In some ways I totally understand this. The house is not quite ready for showings yet or the seller isn’t, but you want to create a little buzz, so a “Coming Soon” sign in the front yard and on you website will accomplish this. You are aiming to catch a buyer before they put an offer on another piece of Boulder CO real estate and get them to hold off until your listing is ready. Smart. And in the best interests of the seller, which is good.
However, then there is the scenario where the agent is holding off on letting other agents show the Boulder CO real estate for no other reason that to be greedy! Not in the best interests of the seller. The seller wants to SELL and the quickest way to do that is by opening up showings to all the agents who have qualified buyers. Its also the best way to generate multiple offers and get the seller a higher sales price.
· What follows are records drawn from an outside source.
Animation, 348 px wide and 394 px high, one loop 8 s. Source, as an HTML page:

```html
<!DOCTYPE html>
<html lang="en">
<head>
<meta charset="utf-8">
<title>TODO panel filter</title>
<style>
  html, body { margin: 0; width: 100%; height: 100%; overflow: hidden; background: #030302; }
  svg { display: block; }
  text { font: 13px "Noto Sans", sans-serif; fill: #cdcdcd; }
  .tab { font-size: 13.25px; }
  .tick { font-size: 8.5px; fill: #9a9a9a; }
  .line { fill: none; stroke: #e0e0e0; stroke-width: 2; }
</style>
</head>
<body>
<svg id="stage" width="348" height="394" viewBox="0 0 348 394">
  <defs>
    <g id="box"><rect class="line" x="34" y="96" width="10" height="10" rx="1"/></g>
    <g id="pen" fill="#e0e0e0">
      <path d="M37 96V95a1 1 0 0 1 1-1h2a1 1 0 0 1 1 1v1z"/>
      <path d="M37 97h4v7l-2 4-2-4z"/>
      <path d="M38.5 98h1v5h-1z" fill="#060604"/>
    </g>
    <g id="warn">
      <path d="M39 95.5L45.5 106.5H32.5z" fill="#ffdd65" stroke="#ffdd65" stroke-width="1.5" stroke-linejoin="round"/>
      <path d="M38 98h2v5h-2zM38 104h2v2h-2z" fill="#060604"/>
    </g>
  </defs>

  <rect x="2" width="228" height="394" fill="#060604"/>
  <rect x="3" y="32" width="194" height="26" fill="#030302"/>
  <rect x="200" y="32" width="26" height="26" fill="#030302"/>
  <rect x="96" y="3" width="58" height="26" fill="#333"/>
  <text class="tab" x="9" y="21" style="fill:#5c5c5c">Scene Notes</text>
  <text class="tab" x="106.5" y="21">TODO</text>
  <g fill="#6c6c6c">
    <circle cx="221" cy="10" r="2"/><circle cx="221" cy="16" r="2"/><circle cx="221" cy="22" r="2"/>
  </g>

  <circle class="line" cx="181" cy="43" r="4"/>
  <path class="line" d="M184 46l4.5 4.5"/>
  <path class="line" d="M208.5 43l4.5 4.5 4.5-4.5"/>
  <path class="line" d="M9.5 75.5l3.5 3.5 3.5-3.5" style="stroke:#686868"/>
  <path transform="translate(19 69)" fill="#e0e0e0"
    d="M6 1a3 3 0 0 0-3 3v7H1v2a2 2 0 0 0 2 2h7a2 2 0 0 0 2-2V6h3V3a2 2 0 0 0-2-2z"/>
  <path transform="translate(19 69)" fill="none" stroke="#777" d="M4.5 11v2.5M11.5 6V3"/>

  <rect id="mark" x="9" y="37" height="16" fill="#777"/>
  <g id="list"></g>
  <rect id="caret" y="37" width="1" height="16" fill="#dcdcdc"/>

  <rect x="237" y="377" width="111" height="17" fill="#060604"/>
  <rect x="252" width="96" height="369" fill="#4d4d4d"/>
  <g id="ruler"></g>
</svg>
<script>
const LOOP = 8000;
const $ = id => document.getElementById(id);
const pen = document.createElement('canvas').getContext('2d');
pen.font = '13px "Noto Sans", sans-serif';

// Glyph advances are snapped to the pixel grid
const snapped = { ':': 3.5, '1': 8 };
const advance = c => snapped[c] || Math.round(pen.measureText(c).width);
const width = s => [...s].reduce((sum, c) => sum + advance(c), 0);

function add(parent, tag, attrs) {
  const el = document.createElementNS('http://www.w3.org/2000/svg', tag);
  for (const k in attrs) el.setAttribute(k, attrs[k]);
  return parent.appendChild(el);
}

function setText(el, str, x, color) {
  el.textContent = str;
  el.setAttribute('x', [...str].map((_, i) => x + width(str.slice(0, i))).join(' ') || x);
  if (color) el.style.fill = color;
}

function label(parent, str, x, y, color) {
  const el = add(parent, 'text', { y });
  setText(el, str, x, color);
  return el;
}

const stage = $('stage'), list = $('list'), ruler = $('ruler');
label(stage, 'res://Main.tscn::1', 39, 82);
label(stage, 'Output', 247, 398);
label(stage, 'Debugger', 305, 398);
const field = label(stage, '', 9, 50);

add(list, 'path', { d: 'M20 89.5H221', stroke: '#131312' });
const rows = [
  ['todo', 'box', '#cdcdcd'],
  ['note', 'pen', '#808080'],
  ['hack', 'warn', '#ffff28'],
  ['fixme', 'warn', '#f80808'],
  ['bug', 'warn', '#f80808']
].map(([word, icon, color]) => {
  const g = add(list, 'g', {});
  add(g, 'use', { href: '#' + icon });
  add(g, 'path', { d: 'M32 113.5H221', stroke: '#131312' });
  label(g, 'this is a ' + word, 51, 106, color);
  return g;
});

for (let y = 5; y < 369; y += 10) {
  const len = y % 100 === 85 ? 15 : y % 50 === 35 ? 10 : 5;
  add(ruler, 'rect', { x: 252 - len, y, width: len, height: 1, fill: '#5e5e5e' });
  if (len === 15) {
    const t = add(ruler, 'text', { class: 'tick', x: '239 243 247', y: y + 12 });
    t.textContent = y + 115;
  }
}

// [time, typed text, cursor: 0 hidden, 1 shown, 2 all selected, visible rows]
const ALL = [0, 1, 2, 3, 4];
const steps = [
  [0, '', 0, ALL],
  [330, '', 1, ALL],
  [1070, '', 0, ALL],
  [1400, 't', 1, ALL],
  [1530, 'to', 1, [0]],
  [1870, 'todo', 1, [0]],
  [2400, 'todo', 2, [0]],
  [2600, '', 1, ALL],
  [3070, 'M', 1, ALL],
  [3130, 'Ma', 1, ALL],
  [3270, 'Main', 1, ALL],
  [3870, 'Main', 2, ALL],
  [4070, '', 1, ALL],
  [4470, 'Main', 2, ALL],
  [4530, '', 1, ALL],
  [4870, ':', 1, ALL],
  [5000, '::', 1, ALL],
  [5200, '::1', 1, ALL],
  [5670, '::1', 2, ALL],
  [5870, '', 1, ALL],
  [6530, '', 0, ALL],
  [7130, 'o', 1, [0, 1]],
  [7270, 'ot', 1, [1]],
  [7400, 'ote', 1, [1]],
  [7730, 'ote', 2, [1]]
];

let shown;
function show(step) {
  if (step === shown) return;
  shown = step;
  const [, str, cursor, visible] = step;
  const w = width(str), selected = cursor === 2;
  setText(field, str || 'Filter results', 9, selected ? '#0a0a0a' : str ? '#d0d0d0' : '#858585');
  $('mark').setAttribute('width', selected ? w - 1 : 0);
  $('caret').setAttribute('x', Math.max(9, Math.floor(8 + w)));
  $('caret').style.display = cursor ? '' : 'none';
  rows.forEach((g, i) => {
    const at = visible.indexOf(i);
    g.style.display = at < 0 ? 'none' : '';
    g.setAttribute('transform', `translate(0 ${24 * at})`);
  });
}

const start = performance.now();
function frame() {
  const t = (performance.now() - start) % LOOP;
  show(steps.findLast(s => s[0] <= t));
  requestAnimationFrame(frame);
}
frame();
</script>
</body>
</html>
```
The only time I see it in the sellers best interest to let their listing agent hog the showings, is if the listing agent has a deal with the seller to reduce the total commission in the event of that agent bringing a buyer. In this case, the seller should be aware also that the savings in commission may or may not be greater than the gain in purchase price in a multiple offer scenario. Yeah, it’s a bit complex. Call or email me for a better explanation of variable commission and the pro’s and con’s associated. Full disclosure and transparency is the way I work with sellers. Lay everything on the table…. Discuss the options and let the seller make an informed choice that is right for them.
3. Seasonality of the Boulder CO real estate market is less obvious
Typically we see sales numbers rise in the spring, peak in summer, drop in the fall and really go quiet from November through January. (A really picture perfect Bell Curve) It makes sense. As the days grow lighter and longer, more buyers are looking at Boulder CO real estate after work. They spend sunny weekends popping into open houses and have plans to move during the summer vacation period so their kids can move and settle in before heading back to school.
In a hot sellers market with low inventory we see more buyers left over at the end of the peak selling season that have not been able to find the house they are looking for – Or they found it but were too slow, and/or less well qualified than other buyers. Come summers end, they are still looking, still hoping to buy. And they will continue to watch for new listings and go see properties as they come up. They will buy in winter! (A more squashed looking Bell Curve)
Whereas a few years ago a seller might have been doomed to wait 2-4 months if they listed their home for sale in November, in the last 2 years my listings have bolted right off the shelf in the middle of winter – showing similar behavior to my summer listings. Buyers were still lurking and they were not content to wait til next spring! And why should they? Selling/buying in winter has its quirks but is completely doable and maybe even preferable for the buyer who is sick of the frenzy.